====== Material provided ======
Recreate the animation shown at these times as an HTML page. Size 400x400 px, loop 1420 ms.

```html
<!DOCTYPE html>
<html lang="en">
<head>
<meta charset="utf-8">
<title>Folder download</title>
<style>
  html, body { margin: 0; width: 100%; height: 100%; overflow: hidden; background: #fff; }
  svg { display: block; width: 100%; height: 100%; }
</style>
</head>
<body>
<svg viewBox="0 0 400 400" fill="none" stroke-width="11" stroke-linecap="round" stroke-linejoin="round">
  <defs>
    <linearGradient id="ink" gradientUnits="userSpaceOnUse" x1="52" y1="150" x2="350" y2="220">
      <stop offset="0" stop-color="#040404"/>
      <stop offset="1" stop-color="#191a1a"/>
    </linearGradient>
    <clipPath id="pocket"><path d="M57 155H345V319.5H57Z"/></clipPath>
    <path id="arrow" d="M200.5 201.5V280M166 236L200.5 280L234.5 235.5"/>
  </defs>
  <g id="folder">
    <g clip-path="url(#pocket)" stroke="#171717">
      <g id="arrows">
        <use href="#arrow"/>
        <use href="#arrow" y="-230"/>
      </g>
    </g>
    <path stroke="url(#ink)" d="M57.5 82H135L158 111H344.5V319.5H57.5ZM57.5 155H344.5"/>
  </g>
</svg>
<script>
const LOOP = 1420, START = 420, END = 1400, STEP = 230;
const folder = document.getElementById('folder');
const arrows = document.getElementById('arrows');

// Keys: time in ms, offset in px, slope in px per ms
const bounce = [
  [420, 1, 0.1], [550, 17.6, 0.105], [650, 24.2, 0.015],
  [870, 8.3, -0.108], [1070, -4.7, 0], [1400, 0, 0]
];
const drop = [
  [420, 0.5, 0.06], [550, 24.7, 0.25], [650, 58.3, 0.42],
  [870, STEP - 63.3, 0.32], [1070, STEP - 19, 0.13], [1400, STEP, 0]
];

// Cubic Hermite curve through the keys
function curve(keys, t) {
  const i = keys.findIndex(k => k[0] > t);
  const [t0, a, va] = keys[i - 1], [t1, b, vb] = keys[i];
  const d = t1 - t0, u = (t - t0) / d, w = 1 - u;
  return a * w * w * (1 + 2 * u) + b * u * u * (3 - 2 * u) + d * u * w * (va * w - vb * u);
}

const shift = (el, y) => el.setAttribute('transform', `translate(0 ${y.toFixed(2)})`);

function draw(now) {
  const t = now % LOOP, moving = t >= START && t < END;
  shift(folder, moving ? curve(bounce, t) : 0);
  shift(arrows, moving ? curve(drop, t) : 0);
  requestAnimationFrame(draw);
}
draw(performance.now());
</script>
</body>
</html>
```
======
====== Material provided ======
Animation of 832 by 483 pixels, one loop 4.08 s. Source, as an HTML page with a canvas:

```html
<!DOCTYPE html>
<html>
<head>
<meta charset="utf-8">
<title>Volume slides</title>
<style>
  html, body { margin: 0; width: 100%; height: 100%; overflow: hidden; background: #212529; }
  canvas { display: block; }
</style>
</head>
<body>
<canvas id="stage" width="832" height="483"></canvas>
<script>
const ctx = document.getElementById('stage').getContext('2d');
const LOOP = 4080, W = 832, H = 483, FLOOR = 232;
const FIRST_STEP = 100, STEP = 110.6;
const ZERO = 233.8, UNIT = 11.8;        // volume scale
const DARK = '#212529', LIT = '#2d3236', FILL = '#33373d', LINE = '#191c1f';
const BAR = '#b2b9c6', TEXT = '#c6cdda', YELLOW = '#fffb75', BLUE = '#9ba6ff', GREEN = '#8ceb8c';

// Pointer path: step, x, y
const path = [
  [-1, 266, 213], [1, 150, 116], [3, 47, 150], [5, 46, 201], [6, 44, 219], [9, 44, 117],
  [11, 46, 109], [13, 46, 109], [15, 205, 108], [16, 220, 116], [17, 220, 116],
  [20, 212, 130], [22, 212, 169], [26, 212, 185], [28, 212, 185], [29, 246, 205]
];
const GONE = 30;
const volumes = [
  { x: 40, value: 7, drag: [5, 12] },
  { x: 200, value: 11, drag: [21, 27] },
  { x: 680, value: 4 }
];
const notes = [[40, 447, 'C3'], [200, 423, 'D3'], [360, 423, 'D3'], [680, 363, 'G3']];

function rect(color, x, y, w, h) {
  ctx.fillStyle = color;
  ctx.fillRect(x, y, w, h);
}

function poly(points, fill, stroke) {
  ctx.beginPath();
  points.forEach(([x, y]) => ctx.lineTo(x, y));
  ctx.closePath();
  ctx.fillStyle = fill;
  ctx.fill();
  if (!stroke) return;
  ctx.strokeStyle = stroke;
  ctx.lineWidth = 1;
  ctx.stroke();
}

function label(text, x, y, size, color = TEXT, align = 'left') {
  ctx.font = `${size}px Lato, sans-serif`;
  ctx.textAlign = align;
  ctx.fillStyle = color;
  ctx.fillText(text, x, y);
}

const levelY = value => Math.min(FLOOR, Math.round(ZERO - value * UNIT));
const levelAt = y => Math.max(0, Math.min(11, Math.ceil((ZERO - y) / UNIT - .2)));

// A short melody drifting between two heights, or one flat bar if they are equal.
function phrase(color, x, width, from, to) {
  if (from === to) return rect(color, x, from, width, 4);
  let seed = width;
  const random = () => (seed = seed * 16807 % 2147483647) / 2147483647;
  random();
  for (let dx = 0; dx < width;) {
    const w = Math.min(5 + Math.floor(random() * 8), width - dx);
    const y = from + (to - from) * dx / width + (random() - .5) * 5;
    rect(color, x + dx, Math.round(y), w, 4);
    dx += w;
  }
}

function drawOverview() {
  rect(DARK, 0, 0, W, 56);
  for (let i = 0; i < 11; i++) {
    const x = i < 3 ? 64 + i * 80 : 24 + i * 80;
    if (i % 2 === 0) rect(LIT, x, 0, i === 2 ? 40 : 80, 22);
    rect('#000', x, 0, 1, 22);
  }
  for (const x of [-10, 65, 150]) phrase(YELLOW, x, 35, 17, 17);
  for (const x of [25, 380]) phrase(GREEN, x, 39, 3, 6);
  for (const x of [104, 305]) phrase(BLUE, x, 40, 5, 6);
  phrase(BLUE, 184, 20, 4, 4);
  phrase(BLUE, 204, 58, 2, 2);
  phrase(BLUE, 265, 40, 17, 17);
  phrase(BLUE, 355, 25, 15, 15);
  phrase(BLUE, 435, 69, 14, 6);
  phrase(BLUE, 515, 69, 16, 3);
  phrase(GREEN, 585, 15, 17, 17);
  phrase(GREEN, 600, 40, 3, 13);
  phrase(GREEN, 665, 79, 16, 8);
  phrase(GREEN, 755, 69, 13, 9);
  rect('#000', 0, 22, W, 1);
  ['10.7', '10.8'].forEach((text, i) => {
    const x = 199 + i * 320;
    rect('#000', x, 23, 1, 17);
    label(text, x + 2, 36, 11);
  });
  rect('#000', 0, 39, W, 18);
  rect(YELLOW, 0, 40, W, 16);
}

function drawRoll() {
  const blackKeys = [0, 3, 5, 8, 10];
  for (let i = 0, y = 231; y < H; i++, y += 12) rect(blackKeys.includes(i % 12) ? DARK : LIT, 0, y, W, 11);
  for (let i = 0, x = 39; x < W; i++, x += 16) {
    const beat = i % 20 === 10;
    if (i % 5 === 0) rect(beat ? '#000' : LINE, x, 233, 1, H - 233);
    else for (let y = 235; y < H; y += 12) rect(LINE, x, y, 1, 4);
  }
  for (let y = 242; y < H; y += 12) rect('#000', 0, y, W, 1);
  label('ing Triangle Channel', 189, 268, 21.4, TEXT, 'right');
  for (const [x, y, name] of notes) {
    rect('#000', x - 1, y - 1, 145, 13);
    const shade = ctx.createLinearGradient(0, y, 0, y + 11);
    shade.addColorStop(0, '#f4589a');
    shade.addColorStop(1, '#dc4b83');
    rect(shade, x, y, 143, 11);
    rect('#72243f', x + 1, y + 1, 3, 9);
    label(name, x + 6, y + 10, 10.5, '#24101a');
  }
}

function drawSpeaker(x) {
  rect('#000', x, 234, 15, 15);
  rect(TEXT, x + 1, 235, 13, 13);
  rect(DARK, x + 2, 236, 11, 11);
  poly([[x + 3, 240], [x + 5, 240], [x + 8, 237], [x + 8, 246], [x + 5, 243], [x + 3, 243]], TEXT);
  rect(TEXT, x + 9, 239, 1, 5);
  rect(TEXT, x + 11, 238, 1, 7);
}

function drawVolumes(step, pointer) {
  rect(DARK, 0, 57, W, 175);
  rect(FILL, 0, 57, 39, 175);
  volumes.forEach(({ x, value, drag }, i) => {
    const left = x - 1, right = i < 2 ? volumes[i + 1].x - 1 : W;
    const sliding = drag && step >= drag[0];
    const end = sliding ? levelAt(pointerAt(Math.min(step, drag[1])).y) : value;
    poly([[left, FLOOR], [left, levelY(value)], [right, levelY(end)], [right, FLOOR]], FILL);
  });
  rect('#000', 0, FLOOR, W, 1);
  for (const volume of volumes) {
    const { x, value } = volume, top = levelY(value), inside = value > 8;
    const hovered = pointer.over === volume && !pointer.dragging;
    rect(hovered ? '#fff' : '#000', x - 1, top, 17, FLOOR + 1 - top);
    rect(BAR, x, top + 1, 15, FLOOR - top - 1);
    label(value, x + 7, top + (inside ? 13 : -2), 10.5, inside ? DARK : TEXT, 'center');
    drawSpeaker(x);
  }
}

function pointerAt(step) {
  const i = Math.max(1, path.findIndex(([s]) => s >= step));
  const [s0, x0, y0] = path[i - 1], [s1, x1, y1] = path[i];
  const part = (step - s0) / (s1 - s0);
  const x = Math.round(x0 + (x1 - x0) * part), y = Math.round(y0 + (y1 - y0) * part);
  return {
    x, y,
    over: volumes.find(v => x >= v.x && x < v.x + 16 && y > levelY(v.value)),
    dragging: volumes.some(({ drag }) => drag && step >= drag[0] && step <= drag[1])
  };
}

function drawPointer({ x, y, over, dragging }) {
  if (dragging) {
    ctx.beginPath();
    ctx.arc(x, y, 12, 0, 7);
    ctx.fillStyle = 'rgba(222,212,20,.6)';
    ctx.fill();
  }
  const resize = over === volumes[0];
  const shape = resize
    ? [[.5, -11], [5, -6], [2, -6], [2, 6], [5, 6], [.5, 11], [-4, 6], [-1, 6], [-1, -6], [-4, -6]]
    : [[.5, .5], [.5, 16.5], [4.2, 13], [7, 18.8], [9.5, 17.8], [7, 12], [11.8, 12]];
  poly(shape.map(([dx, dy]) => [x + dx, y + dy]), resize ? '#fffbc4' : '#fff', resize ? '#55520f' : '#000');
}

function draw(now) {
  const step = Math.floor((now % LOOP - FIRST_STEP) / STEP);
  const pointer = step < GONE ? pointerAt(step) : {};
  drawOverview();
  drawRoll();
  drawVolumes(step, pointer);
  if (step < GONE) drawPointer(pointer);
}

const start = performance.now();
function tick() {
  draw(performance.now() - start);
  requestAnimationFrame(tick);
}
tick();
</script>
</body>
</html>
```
======
▶ **Assigned task**
Identify each line in the records above that contains the word "shift", and copy it out in full.

▶ **Response to the exercise**
const shift = (el, y) => el.setAttribute('transform', `translate(0 ${y.toFixed(2)})`);
  shift(folder, moving ? curve(bounce, t) : 0);
  shift(arrows, moving ? curve(drop, t) : 0);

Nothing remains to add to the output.